There are many reasons why it becomes necessary to re-profile rails from time to time. It may be to restore the profile of worn track. This often happens on curves, or in areas where axle loads are high, or both. The whole top surface of the rail may have to be removed, along with incipient cracks caused by rolling contact fatigue before they get any worse. Corrugation causes a noisy ride, so removing it will be kind to both passengers and neighbours.
Whatever the reason, the most common solution is to run a rail grinder over the track. This is a vehicle fitted with several grinding wheels that passes along the affected track, removing the top surface of the steel rails as it goes. Using several wheels allows the grinder to put a particular profile onto the rail. However, each pass doesn’t remove much metal (unlike a rail miller – but that’s another story), so the grinding machine will have to make several passes to have the desired effect.
Small is beautiful

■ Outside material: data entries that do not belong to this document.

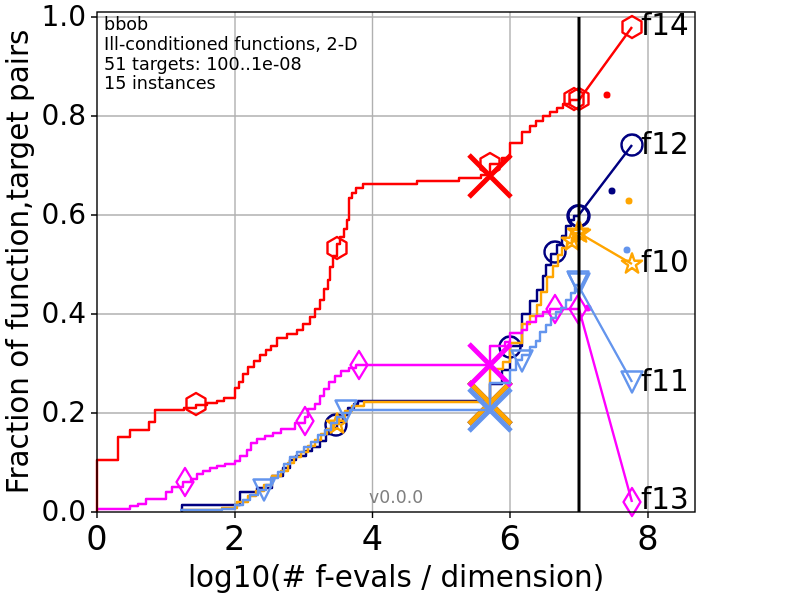
<!DOCTYPE html>
<html lang="en">
<head>
<meta charset="utf-8">
<title>Ill-conditioned functions, 2-D</title>
<style>
:root {
  --ink: #000;
  --paper: #fff;
  --grid: #b0b0b0;
  --muted: #808080;
  --f10: #ffa500;
  --f11: #6495ed;
  --f12: #000080;
  --f13: #ff00ff;
  --f14: #ff0000;
}
* { box-sizing: border-box; margin: 0; padding: 0; }
html, body { width: 801px; height: 600px; overflow: hidden; background: var(--paper); }
body { color: var(--ink); font-family: "DejaVu Sans", sans-serif; }
.chart { position: relative; width: 801px; height: 600px; white-space: nowrap; }
.plot { position: absolute; inset: 0; display: block; }
.ticks, .series-names { position: absolute; display: flex; justify-content: space-between; list-style: none; }
.ticks-y { left: 0; top: 3px; width: 86px; height: 523px; flex-direction: column; align-items: flex-end; font-size: 28px; line-height: 28px; }
.ticks-x { left: 77px; top: 520px; width: 591px; font-size: 33.5px; line-height: 38px; }
.ticks-x li { width: 40px; text-align: center; }
.series-names { left: 641px; top: 10px; height: 504px; flex-direction: column; font-size: 29.4px; line-height: 30px; }
.axis-title { position: absolute; font-size: 29.4px; line-height: 34px; text-align: center; }
.axis-title-x { left: 97px; top: 560px; width: 598px; }
.axis-title-y { left: -232px; top: 245px; width: 500px; transform: rotate(-90deg); }
.summary { position: absolute; left: 104px; top: 15px; font-size: 17.6px; line-height: 19.8px; }
.version { position: absolute; left: 369px; top: 487px; font-size: 17.3px; line-height: 20px; color: var(--muted); }
.grid { stroke: var(--grid); stroke-width: 1.4; }
.frame { fill: none; stroke: var(--ink); stroke-width: 1.4; }
.budget { stroke: var(--ink); stroke-width: 3; }
.series { fill: none; stroke-width: 2.4; stroke-linejoin: round; }
.cross { stroke-width: 5; }
.f10 { stroke: var(--f10); color: var(--f10); }
.f11 { stroke: var(--f11); color: var(--f11); }
.f12 { stroke: var(--f12); color: var(--f12); }
.f13 { stroke: var(--f13); color: var(--f13); }
.f14 { stroke: var(--f14); color: var(--f14); }
.dot { fill: currentColor; stroke: none; }
</style>
</head>
<body>
<main class="chart">
  <svg class="plot" width="801" height="600" viewBox="0 0 801 600" role="img" aria-label="Runtime distributions of functions f10 to f14">
    <defs>
      <polygon id="hexagon" points="0,-11 9.5,-5.5 9.5,5.5 0,11 -9.5,5.5 -9.5,-5.5"/>
      <polygon id="diamond" points="0,-14 8.5,0 0,14 -8.5,0"/>
      <polygon id="triangle" points="-10.5,-10.5 10.5,-10.5 0,10.5"/>
      <polygon id="star" points="0,-10.5 2.4,-3.3 10,-3.2 3.9,1.3 6.2,8.5 0,4.1 -6.2,8.5 -3.9,1.3 -10,-3.2 -2.4,-3.3"/>
      <circle id="ring" r="10.5"/>
      <path id="cross" class="cross" d="M-21 -21L21 21M-21 21L21 -21"/>
    </defs>

    <path class="grid" d="M235 12V512M372.5 12V512M510 12V512M648 12V512M97 413H695M97 314H695M97 215H695M97 116H695M97 17H695"/>

    <g class="series f12">
      <path d="M182 512V505H240V492H257V488H272V476H283V468H290V460H296V456H306V451H312V447H320V441H326V434H331V428H337V422H343V415H348V408H354V404H358V401H490V384H502V370H510V346H522V325V314H530V301H537V290H543V276H546V265H551V254H557V245H562V236H566V226H571V220H574V216H578L632 145"/>
      <use href="#ring" x="336" y="425"/>
      <use href="#ring" x="510" y="347"/>
      <use href="#ring" x="555" y="252"/>
      <use href="#ring" x="578" y="216"/>
      <use href="#ring" x="579" y="216"/>
      <use href="#ring" x="632" y="145"/>
      <use href="#cross" x="490" y="403"/>
    </g>

    <g class="series f10">
      <path d="M182 510H222V508H237V502H248V496H256V491H264V485H272V476H281V471H288V463H294V457H301V452H308V446H315V440H321V434H327V429H334V424H339V417H345V411H352V406H364V402H490V369H503V362H510V343H522V324H530V316H537V305H541V292H547V277H553V266H558V255H562V248H567V243H572V238H576V233H579L632 264"/>
      <use href="#star" x="337" y="424"/>
      <use href="#star" x="572" y="241"/>
      <use href="#star" x="578" y="232"/>
      <use href="#star" x="580" y="233"/>
      <use href="#star" x="632" y="264"/>
      <use href="#cross" x="490" y="403"/>
    </g>

    <g class="series f13">
      <path d="M97 509H130V506H138V504H146V499H166V492H172V487H183V482H191V479H197V474H203V471H210V468H217V466H225V464H235V461H240V456H247V450H251V443H257V439H265V436H273V433H281V429H295V423H305V417H308V409H315V404H320V396H324V389H329V382H335V376H341V371H349V368H356V365H490V346H505V342H510V333H522V330H527V322H536V316H543V312H550V309H579L632 502"/>
      <use href="#diamond" x="185" y="482"/>
      <use href="#diamond" x="305" y="421"/>
      <use href="#diamond" x="359" y="365"/>
      <use href="#diamond" x="555" y="309"/>
      <use href="#diamond" x="578" y="309"/>
      <use href="#diamond" x="632" y="502"/>
      <use href="#cross" x="490" y="365"/>
      <circle class="dot" cx="588" cy="308" r="3.5"/>
    </g>

    <g class="series f14">
      <path d="M97 512V460H118V437H130V430H149V422H155V410H184V408H196V405H207V403H217V401H224V398H235V388H239V382H243V374H248V367H254V361H260V355H266V350H271V346H277V338H287V334H297V330H303V324H310V317H315V309H320V300H324V289H328V280H330V267H333V256H337V244H340V237H344V229H347V220H349V198H352V193H356V188H363V184H417V181H459V178H481V175H490V164H502V158H510V143H522V132H530V126H536V121H543V116H550V112H557V108H563V104H570V100H579L632 27"/>
      <use href="#hexagon" x="196" y="404"/>
      <use href="#hexagon" x="337" y="248"/>
      <use href="#hexagon" x="490" y="164"/>
      <use href="#hexagon" x="574" y="99"/>
      <use href="#hexagon" x="579" y="99"/>
      <use href="#hexagon" x="632" y="27"/>
      <use href="#cross" x="490" y="176"/>
      <circle class="dot" cx="607" cy="95" r="3.5"/>
    </g>

    <g class="series f11">
      <path d="M180 510H222V509H235V505H243V500H250V495H258V490H266V485H271V478H278V472H284V464H290V457H297V452H304V447H311V442H318V435H325V430H331V423H337V417H343V413H350V410H490V383H510V370H516V360H522V355H530V347H536V341H540V332H546V325H551V318H556V312H561V308H566V300H571V293H575V285H578L632 382"/>
      <use href="#triangle" x="264" y="490"/>
      <use href="#triangle" x="346" y="411"/>
      <use href="#triangle" x="522" y="361"/>
      <use href="#triangle" x="578" y="282"/>
      <use href="#triangle" x="579" y="284"/>
      <use href="#triangle" x="632" y="382"/>
      <use href="#cross" x="490" y="410"/>
      <circle class="dot" cx="627" cy="250" r="3.5"/>
    </g>

    <circle class="dot f12" cx="612" cy="191" r="3.5"/>
    <circle class="dot f10" cx="629" cy="201" r="3.5"/>

    <line class="budget" x1="579" y1="17" x2="579" y2="512"/>
    <rect class="frame" x="97" y="12" width="598" height="500"/>
    <path class="frame" d="M97 512v6M235 512v6M372.5 512v6M510 512v6M648 512v6M97 512h-6M97 413h-6M97 314h-6M97 215h-6M97 116h-6M97 17h-6"/>
  </svg>

  <p class="summary">bbob<br>Ill-conditioned functions, 2-D<br>51 targets: 100..1e-08<br>15 instances</p>
  <p class="version">v0.0.0</p>

  <ul class="series-names">
    <li>f14</li><li>f12</li><li>f10</li><li>f11</li><li>f13</li>
  </ul>

  <ul class="ticks ticks-y">
    <li>1.0</li><li>0.8</li><li>0.6</li><li>0.4</li><li>0.2</li><li>0.0</li>
  </ul>
  <ul class="ticks ticks-x">
    <li>0</li><li>2</li><li>4</li><li>6</li><li>8</li>
  </ul>
  <p class="axis-title axis-title-y">Fraction of function,target pairs</p>
  <p class="axis-title axis-title-x">log10(# f-evals / dimension)</p>
</main>
</body>
</html>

Rail grinding is not new – it has been around since the early days. Today, modern computer- controlled machines can yield impressive results. However, they are big, heavy machines looking rather like diesel locomotives. They do good work, but are expensive to deploy and are best suited to a long run of damaged track.
Then what is the best solution for short stretches of track, and light railways with tight curves such as tramways? Often not connected to the heavy rail network, tram systems have a particular problem. What is needed is a small machine which can negotiate the tight curves and restricted clearances.
The answer may be sitting in a car park next to some tram tracks. It is a big articulated lorry, smartly turned out and emblazoned with the name ‘Sersa’, a company synonymous with rail grinding and track maintenance. But this vehicle is huge, a large Mercedes tractor-unit with a triple-axle trailer. Surely it is too big? It looks more like a formula one transporter than a track treatment vehicle.
But the rear ramp descends, and a small truck backs out, preceded by its even smaller trailer. THIS is the vehicle in question.
Off and running
Driving straight onto the embedded tram tracks, the operator lowers the flanged rail wheels. These are adjustable and, although currently set for standard gauge (1435mm), the one machine can work on anything from 980mm to 1660mm.
Three minutes later, it is off – running at almost 20mph to its work site for the evening. The embedded tram tracks make it easy, but any level crossing or access point will do.
On reaching the correct location, the grinding wheels are lowered to the track and adjusted, and then grinding commences. There is a shower of sparks, which can be directed either outwards or inboard, but the noise is surprisingly low at around 70dBA. This is a good feature on urban tram tracks where houses can be close by.
This time the GRail1 sets off at a reduced speed, only about 5mph. A few hundred metres later it stops, reverses, and comes back the other way. More sparks – it is truly bi-directional. On reaching its start point, the vehicle reverses again. And it goes on until, one hour later, 200 metres of shiny track glints in the moonlight and Sersa’s new mini- grinder lifts up its grinding wheels and sets off to the next piece of damaged track.
At the end of the night, the GRail1 returns to its truck and drives up inside again. It is clear of the tracks, and passenger services can resume.
In the front half of the massive trailer is a full workshop where repairs can be carried out and all the tools and spares needed to keep the small grinder running are stored. The team of two operators are also the mechanics and everything is designed to be simple. Grinding wheel changes take less than one minute and compressed air is used to keep the wheels on the track rather than more-complicated hydraulics.
The grinding wheels are adjustable. The three cup stones, used for head and gauge corner treatment, can be set between 20° field side to 45° inside with variable rotating speeds. The disc units on the trailer, for gauge corners, lipping, rail grooves and guide rails, are adjustable from 45° inside to 90° inside.
The new grinder has been based in the UK for the last year, and it has already worked on the tram systems in Nottingham, West Midlands and Croydon and the Nexus metro in Newcastle upon Tyne. However, as part of the company’s international operations, it has done sterling work at Nice on the metre-gauge Chemins de fer de Provence and on a number of other light rail systems in Germany and Switzerland.
But this versatile piece of kit isn’t only at home on light railways. It has also proved its worth on heavy gauge. As a trial, it was brought in to smooth out a very noisy piece of corrugated track that was annoying local residents. Working between two level crossings, 500 metres apart, the GRail1 team measured the track, removed the corrugations by grinding, and then remeasured the track and its profile, all in a single shift, arriving and departing by road. It was much more economical than bringing in a dedicated rail-only grinder for such a short section.
Switches and crossings are another area where the small machine excels. Passing backwards and forwards over a couple of turnouts in a station throat, it can again get on track, do the work, and get off track again in a normal night- time work period.
As well as the low noise, the diesel engine which drives the machine meets European emission standard Euro Cat V. There is also a recovery system built into the grinding mechanism so the majority of the waste materials are recovered.
Currently certified to RIS1530, which was overseen by Interfleet, the Sersa GRail1 is now undertaking approvals to operate on Network Rail infrastructure all over the country.
All in all, it’s a great little machine. Can we keep it?